__WHAT THIS TASK INVOLVES__.
What lines of the data below hold the string "edge"? Copy each one out.

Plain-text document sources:
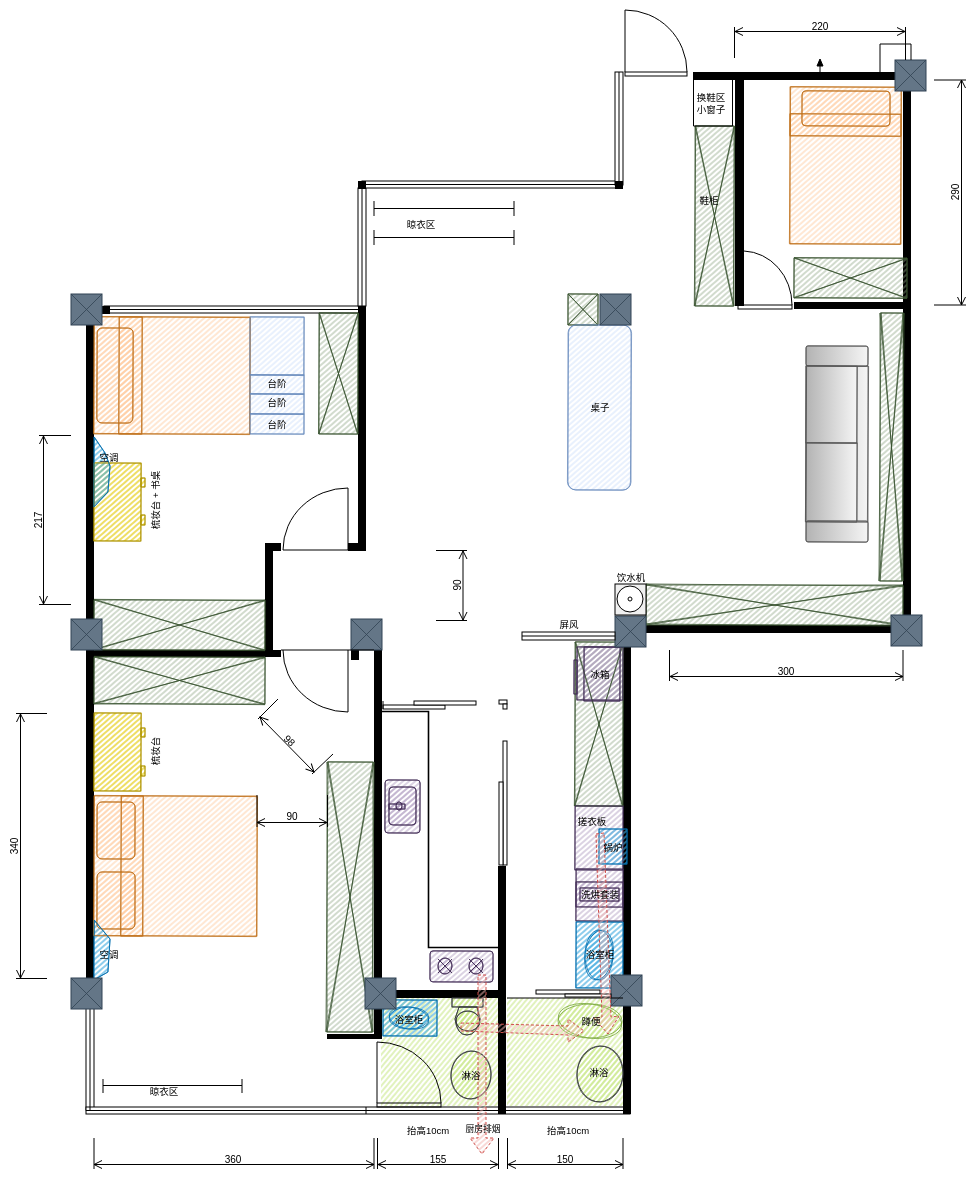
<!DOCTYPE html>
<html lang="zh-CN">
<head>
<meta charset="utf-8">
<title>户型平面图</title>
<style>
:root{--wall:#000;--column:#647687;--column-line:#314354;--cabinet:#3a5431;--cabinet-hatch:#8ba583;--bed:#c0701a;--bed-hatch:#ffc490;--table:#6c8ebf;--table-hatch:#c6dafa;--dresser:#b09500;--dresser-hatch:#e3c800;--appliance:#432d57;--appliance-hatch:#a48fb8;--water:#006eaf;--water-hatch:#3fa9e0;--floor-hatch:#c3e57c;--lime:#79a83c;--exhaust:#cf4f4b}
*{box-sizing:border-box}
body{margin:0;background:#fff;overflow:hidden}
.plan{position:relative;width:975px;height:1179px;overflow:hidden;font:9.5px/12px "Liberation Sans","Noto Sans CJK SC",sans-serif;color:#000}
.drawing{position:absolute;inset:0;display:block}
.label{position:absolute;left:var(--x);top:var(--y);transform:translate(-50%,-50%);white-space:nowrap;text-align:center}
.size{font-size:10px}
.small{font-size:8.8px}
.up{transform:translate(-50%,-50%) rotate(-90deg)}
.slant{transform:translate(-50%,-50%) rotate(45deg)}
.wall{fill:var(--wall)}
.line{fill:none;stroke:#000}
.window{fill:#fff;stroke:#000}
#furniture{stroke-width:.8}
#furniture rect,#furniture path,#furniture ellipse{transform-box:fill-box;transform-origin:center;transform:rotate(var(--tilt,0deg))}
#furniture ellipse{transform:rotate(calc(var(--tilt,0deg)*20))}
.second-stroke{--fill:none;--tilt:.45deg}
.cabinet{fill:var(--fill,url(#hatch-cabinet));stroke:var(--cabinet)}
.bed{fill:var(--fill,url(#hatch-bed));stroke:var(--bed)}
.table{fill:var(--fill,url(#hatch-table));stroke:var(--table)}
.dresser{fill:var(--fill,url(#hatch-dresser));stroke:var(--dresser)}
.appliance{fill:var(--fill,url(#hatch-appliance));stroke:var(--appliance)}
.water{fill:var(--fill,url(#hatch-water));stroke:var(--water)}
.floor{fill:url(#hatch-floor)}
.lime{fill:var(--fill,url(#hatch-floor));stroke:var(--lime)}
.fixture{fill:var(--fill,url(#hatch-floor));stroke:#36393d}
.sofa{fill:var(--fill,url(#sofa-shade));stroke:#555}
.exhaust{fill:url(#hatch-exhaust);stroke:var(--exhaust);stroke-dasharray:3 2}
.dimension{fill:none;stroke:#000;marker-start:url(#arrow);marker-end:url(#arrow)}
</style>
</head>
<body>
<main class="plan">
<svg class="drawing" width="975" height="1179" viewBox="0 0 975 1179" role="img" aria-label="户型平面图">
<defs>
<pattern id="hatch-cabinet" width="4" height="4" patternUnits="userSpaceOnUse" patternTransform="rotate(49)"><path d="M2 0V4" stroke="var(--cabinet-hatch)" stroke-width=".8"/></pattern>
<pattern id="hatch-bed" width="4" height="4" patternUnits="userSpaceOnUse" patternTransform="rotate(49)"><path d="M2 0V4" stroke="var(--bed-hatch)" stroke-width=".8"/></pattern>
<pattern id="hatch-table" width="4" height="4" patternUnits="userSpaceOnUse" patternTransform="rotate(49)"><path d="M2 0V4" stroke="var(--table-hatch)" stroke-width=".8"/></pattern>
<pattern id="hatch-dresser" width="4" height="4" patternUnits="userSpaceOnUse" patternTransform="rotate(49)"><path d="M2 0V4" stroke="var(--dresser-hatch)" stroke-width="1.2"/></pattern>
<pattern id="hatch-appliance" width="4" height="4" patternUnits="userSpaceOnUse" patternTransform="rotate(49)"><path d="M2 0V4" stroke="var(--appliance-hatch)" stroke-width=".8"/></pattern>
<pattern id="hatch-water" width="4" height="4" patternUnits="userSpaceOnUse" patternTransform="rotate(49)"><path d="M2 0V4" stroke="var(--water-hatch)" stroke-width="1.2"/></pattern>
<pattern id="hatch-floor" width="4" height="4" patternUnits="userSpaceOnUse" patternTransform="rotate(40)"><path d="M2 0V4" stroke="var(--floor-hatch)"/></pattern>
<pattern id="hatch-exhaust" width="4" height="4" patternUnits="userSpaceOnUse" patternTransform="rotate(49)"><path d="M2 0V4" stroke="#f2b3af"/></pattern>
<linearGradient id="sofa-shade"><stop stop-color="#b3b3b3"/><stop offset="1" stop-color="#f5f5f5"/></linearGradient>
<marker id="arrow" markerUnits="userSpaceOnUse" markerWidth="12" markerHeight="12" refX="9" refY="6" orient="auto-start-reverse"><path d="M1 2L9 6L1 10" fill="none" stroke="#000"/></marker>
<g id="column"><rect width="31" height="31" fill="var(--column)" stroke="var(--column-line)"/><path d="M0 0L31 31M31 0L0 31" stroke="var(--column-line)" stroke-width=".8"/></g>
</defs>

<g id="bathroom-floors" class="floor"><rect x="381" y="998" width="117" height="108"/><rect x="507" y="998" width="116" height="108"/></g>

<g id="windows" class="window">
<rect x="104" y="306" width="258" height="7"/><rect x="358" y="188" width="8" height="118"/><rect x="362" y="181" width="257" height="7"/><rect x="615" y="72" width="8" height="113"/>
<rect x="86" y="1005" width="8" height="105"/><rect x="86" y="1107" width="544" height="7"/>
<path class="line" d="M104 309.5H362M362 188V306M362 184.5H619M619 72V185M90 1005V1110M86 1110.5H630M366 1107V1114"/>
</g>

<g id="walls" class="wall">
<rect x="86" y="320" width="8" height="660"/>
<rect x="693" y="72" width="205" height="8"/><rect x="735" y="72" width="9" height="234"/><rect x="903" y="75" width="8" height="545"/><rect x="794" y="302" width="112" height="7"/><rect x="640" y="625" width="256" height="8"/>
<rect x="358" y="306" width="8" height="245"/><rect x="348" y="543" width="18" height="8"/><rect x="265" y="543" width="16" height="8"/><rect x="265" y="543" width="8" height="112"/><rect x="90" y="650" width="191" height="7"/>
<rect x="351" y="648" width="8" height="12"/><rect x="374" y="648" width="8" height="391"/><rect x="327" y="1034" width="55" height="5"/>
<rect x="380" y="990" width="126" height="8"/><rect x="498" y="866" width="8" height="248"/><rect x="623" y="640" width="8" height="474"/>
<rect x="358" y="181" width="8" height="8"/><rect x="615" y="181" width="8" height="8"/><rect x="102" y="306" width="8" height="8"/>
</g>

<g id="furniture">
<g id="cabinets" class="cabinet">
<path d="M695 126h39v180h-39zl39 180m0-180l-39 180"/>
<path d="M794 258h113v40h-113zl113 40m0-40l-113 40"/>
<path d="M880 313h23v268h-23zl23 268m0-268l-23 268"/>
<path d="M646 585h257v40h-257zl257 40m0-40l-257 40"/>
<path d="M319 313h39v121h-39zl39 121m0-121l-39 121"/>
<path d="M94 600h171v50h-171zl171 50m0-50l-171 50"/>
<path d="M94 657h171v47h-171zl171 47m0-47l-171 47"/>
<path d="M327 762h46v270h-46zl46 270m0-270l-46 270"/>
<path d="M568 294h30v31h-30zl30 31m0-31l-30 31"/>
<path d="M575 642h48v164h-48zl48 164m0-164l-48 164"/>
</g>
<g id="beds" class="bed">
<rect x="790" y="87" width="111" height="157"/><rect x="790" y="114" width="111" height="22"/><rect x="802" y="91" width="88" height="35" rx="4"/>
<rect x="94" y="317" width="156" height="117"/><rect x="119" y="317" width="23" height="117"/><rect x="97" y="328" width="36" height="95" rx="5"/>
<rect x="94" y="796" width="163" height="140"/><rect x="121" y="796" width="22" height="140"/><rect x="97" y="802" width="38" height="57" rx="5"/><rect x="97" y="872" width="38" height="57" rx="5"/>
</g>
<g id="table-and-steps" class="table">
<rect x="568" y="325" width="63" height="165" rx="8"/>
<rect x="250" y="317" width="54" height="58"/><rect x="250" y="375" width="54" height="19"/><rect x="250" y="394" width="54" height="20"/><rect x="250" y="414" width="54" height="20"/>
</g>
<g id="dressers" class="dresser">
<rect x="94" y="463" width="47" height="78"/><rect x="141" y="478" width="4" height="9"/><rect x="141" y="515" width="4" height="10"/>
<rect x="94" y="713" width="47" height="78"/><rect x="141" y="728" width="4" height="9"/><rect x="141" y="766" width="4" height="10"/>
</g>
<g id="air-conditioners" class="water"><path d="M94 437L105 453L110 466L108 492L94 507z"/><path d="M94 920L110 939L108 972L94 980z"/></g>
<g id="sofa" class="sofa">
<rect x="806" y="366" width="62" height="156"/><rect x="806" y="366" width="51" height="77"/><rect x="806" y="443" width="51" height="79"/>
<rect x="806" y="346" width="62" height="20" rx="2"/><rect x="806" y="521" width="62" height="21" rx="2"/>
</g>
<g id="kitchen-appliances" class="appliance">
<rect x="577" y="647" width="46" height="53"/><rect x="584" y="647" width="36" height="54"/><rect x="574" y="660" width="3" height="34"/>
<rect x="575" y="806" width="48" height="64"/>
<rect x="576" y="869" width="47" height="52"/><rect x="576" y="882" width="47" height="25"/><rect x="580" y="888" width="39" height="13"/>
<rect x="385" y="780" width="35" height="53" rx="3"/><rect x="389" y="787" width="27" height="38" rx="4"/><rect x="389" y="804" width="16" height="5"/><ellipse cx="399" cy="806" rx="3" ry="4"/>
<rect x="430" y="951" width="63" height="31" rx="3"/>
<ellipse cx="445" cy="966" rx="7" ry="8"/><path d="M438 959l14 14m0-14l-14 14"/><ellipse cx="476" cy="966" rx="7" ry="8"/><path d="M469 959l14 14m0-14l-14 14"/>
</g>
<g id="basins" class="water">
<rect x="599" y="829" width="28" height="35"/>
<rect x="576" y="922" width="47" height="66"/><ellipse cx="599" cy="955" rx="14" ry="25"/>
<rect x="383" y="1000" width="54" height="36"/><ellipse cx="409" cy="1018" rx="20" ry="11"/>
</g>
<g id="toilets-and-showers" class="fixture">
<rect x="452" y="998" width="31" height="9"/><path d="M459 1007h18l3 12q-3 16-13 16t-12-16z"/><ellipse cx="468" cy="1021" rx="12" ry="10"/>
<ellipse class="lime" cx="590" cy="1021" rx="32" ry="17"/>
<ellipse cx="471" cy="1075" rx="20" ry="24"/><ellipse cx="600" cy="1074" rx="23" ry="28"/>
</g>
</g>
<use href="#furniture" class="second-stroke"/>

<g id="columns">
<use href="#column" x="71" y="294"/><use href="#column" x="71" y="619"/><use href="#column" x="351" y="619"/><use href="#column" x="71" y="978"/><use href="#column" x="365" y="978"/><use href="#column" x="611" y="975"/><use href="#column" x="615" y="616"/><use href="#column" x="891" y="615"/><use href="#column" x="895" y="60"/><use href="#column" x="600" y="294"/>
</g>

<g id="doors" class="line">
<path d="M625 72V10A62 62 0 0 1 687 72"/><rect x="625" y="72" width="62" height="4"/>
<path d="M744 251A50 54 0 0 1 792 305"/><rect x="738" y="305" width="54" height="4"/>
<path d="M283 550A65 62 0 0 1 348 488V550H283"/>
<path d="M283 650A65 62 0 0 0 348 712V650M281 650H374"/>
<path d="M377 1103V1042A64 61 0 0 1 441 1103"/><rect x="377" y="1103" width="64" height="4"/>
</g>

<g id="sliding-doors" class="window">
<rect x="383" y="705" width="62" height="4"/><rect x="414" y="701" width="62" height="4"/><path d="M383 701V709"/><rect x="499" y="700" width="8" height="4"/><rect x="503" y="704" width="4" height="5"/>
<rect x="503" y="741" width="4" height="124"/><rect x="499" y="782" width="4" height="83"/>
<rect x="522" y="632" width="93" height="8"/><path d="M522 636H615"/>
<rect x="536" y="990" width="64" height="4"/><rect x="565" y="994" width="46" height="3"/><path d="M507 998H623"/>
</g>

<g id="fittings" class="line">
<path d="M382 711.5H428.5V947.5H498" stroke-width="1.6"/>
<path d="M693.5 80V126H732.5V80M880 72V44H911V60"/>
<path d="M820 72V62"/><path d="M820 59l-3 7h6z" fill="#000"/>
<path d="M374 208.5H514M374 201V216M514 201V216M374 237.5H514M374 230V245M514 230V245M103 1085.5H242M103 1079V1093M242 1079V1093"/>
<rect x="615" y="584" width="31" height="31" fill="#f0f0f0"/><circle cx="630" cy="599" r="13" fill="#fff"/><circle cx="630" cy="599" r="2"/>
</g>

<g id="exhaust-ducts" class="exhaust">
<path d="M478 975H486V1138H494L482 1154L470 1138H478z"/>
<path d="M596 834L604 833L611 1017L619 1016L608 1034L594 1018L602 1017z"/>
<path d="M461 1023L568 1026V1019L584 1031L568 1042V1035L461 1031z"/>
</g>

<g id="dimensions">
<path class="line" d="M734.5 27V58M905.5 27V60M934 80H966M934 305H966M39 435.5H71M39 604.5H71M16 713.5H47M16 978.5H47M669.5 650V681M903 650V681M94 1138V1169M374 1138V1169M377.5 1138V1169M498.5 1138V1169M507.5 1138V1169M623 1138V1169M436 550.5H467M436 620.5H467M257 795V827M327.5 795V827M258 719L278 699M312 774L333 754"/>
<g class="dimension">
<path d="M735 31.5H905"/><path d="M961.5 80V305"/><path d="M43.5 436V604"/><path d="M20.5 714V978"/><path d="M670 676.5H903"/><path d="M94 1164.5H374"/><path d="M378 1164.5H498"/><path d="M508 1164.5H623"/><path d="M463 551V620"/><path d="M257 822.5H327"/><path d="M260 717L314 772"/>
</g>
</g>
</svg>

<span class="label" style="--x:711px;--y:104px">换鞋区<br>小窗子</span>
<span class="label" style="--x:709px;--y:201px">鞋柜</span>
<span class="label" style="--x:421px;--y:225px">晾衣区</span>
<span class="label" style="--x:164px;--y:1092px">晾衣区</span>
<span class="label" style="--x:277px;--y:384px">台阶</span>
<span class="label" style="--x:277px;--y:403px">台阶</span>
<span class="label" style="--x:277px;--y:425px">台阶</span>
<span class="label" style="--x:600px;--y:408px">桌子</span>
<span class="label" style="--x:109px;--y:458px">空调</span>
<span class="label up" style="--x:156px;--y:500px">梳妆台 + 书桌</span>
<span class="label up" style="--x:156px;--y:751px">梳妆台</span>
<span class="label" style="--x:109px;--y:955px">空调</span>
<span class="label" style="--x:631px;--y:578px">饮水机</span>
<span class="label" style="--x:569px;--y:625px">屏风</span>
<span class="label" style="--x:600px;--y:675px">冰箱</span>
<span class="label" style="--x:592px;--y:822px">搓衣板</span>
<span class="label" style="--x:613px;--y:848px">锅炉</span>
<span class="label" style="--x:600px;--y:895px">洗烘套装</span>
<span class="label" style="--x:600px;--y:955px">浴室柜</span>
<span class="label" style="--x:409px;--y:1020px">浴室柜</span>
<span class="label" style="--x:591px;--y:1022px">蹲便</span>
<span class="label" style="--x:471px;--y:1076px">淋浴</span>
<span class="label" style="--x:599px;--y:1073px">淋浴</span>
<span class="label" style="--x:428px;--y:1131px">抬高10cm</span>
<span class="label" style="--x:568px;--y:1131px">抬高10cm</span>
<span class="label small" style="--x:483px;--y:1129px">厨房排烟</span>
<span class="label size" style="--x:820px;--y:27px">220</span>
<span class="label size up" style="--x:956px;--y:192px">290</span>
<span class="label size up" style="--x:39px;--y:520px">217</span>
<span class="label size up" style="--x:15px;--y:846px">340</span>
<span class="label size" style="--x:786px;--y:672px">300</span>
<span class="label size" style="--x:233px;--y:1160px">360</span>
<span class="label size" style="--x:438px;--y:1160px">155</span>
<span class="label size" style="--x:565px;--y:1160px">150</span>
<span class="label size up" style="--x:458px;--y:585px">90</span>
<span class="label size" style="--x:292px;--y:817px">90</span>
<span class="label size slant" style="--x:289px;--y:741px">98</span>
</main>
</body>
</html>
--
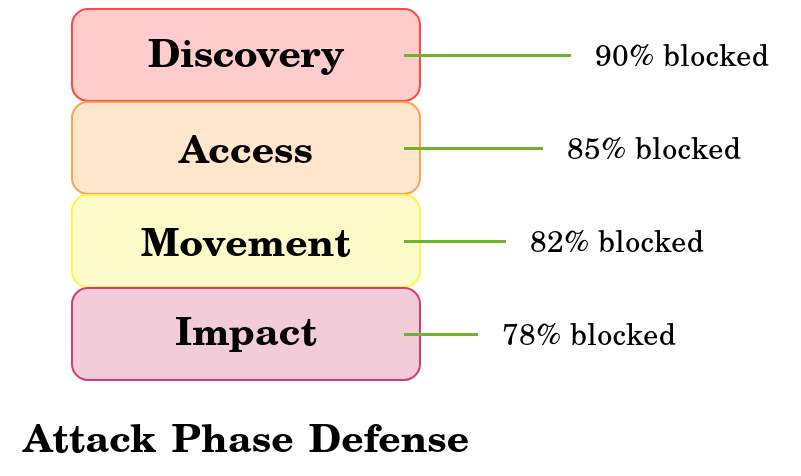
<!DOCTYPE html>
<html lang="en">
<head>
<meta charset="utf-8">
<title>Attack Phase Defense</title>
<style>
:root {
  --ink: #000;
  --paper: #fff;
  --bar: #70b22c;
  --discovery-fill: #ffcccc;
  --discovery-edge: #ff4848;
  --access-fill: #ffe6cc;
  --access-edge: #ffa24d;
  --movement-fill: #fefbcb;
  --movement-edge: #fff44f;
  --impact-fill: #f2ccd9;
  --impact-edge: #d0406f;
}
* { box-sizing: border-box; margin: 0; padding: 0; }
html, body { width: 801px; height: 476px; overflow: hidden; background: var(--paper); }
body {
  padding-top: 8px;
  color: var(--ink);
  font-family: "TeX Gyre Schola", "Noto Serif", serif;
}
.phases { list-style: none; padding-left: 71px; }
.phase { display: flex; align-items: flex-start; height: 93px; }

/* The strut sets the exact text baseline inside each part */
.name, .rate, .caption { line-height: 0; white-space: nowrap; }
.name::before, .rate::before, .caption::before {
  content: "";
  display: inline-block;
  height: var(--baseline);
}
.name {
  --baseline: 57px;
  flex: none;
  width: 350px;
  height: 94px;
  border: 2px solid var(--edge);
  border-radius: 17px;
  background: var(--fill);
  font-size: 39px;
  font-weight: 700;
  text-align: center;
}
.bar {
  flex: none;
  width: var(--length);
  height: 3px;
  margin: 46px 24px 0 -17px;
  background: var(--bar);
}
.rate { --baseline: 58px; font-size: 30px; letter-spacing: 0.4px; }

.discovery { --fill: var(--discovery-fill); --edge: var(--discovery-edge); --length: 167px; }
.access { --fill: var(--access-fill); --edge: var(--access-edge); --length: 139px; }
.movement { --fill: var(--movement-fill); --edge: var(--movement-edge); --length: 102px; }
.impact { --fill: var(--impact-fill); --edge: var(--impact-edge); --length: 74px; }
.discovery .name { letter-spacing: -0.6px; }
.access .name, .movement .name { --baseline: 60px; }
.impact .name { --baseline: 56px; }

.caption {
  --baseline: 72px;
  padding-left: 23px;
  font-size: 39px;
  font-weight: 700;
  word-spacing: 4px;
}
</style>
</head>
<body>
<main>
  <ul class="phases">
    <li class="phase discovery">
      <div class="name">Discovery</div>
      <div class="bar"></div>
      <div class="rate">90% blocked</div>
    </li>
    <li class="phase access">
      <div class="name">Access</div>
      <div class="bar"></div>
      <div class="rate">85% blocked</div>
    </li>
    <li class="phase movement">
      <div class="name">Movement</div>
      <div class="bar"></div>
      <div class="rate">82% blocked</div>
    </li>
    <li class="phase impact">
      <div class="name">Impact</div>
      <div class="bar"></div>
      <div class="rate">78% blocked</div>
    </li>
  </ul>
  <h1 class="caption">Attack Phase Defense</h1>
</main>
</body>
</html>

__TASK ANSWER__.
  --discovery-edge: #ff4848;
  --access-edge: #ffa24d;
  --movement-edge: #fff44f;
  --impact-edge: #d0406f;
  border: 2px solid var(--edge);
.discovery { --fill: var(--discovery-fill); --edge: var(--discovery-edge); --length: 167px; }
.access { --fill: var(--access-fill); --edge: var(--access-edge); --length: 139px; }
.movement { --fill: var(--movement-fill); --edge: var(--movement-edge); --length: 102px; }
.impact { --fill: var(--impact-fill); --edge: var(--impact-edge); --length: 74px; }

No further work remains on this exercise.